[INSTRUCTIONS FOR THE TASK]
Word for word, reproduce every line of the data.

[GIVEN ENTRIES]

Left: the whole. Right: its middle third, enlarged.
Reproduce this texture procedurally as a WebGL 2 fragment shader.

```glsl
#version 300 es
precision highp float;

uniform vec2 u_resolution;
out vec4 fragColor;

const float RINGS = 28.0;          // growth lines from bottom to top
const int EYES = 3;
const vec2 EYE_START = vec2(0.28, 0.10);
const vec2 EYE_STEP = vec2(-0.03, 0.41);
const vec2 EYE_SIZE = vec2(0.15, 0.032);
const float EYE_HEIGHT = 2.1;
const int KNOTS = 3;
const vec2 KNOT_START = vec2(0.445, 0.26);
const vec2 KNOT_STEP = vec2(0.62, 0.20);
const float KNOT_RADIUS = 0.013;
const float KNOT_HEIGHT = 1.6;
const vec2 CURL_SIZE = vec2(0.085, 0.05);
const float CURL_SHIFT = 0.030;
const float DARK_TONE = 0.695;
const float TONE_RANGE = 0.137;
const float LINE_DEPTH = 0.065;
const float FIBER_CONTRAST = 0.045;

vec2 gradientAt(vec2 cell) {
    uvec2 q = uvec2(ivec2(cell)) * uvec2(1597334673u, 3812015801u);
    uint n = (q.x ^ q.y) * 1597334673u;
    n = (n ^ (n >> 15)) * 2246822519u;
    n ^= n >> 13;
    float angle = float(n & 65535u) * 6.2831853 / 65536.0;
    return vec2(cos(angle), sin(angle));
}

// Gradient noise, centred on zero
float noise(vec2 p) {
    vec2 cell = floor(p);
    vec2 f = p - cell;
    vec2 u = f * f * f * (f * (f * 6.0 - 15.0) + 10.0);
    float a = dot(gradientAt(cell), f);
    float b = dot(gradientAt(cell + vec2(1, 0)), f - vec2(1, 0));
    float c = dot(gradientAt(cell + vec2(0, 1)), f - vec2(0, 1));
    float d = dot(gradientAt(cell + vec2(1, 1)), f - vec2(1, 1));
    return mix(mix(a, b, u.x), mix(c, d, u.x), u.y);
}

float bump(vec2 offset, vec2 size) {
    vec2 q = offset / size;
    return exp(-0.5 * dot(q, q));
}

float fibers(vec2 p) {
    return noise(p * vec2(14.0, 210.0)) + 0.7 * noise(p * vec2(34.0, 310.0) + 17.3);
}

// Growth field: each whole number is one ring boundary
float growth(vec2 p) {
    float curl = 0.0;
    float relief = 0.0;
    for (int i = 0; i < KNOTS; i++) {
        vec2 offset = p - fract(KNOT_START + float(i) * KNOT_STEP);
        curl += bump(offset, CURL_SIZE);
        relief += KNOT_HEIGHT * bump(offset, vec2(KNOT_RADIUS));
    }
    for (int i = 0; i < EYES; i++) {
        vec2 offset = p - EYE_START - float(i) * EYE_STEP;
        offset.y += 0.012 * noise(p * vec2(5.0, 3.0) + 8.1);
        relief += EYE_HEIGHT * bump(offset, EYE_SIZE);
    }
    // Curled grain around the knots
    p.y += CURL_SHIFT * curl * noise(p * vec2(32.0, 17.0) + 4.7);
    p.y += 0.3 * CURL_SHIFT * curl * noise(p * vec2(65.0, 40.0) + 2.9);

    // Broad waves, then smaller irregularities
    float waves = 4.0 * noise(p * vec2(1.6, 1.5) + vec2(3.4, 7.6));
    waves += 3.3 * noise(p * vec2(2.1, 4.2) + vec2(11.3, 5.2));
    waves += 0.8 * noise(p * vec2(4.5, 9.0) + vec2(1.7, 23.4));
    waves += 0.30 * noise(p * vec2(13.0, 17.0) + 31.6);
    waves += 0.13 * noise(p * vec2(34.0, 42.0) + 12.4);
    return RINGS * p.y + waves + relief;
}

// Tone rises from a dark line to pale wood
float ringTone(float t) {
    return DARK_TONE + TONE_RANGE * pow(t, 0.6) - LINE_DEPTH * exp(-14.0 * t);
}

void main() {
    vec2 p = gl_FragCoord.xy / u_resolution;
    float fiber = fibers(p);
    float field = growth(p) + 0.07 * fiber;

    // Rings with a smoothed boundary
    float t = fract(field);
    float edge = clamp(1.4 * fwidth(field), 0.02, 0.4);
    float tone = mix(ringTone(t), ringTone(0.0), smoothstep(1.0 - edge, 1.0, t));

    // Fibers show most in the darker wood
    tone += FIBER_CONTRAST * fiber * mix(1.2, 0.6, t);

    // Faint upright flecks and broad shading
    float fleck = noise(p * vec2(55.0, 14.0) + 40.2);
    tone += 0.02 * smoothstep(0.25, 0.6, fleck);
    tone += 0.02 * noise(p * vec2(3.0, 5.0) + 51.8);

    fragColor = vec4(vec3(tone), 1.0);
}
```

[SOLUTION]
Left: the whole. Right: its middle third, enlarged.
Reproduce this texture procedurally as a WebGL 2 fragment shader.

```glsl
#version 300 es
precision highp float;

uniform vec2 u_resolution;
out vec4 fragColor;

const float RINGS = 28.0;          // growth lines from bottom to top
const int EYES = 3;
const vec2 EYE_START = vec2(0.28, 0.10);
const vec2 EYE_STEP = vec2(-0.03, 0.41);
const vec2 EYE_SIZE = vec2(0.15, 0.032);
const float EYE_HEIGHT = 2.1;
const int KNOTS = 3;
const vec2 KNOT_START = vec2(0.445, 0.26);
const vec2 KNOT_STEP = vec2(0.62, 0.20);
const float KNOT_RADIUS = 0.013;
const float KNOT_HEIGHT = 1.6;
const vec2 CURL_SIZE = vec2(0.085, 0.05);
const float CURL_SHIFT = 0.030;
const float DARK_TONE = 0.695;
const float TONE_RANGE = 0.137;
const float LINE_DEPTH = 0.065;
const float FIBER_CONTRAST = 0.045;

vec2 gradientAt(vec2 cell) {
    uvec2 q = uvec2(ivec2(cell)) * uvec2(1597334673u, 3812015801u);
    uint n = (q.x ^ q.y) * 1597334673u;
    n = (n ^ (n >> 15)) * 2246822519u;
    n ^= n >> 13;
    float angle = float(n & 65535u) * 6.2831853 / 65536.0;
    return vec2(cos(angle), sin(angle));
}

// Gradient noise, centred on zero
float noise(vec2 p) {
    vec2 cell = floor(p);
    vec2 f = p - cell;
    vec2 u = f * f * f * (f * (f * 6.0 - 15.0) + 10.0);
    float a = dot(gradientAt(cell), f);
    float b = dot(gradientAt(cell + vec2(1, 0)), f - vec2(1, 0));
    float c = dot(gradientAt(cell + vec2(0, 1)), f - vec2(0, 1));
    float d = dot(gradientAt(cell + vec2(1, 1)), f - vec2(1, 1));
    return mix(mix(a, b, u.x), mix(c, d, u.x), u.y);
}

float bump(vec2 offset, vec2 size) {
    vec2 q = offset / size;
    return exp(-0.5 * dot(q, q));
}

float fibers(vec2 p) {
    return noise(p * vec2(14.0, 210.0)) + 0.7 * noise(p * vec2(34.0, 310.0) + 17.3);
}

// Growth field: each whole number is one ring boundary
float growth(vec2 p) {
    float curl = 0.0;
    float relief = 0.0;
    for (int i = 0; i < KNOTS; i++) {
        vec2 offset = p - fract(KNOT_START + float(i) * KNOT_STEP);
        curl += bump(offset, CURL_SIZE);
        relief += KNOT_HEIGHT * bump(offset, vec2(KNOT_RADIUS));
    }
    for (int i = 0; i < EYES; i++) {
        vec2 offset = p - EYE_START - float(i) * EYE_STEP;
        offset.y += 0.012 * noise(p * vec2(5.0, 3.0) + 8.1);
        relief += EYE_HEIGHT * bump(offset, EYE_SIZE);
    }
    // Curled grain around the knots
    p.y += CURL_SHIFT * curl * noise(p * vec2(32.0, 17.0) + 4.7);
    p.y += 0.3 * CURL_SHIFT * curl * noise(p * vec2(65.0, 40.0) + 2.9);

    // Broad waves, then smaller irregularities
    float waves = 4.0 * noise(p * vec2(1.6, 1.5) + vec2(3.4, 7.6));
    waves += 3.3 * noise(p * vec2(2.1, 4.2) + vec2(11.3, 5.2));
    waves += 0.8 * noise(p * vec2(4.5, 9.0) + vec2(1.7, 23.4));
    waves += 0.30 * noise(p * vec2(13.0, 17.0) + 31.6);
    waves += 0.13 * noise(p * vec2(34.0, 42.0) + 12.4);
    return RINGS * p.y + waves + relief;
}

// Tone rises from a dark line to pale wood
float ringTone(float t) {
    return DARK_TONE + TONE_RANGE * pow(t, 0.6) - LINE_DEPTH * exp(-14.0 * t);
}

void main() {
    vec2 p = gl_FragCoord.xy / u_resolution;
    float fiber = fibers(p);
    float field = growth(p) + 0.07 * fiber;

    // Rings with a smoothed boundary
    float t = fract(field);
    float edge = clamp(1.4 * fwidth(field), 0.02, 0.4);
    float tone = mix(ringTone(t), ringTone(0.0), smoothstep(1.0 - edge, 1.0, t));

    // Fibers show most in the darker wood
    tone += FIBER_CONTRAST * fiber * mix(1.2, 0.6, t);

    // Faint upright flecks and broad shading
    float fleck = noise(p * vec2(55.0, 14.0) + 40.2);
    tone += 0.02 * smoothstep(0.25, 0.6, fleck);
    tone += 0.02 * noise(p * vec2(3.0, 5.0) + 51.8);

    fragColor = vec4(vec3(tone), 1.0);
}
```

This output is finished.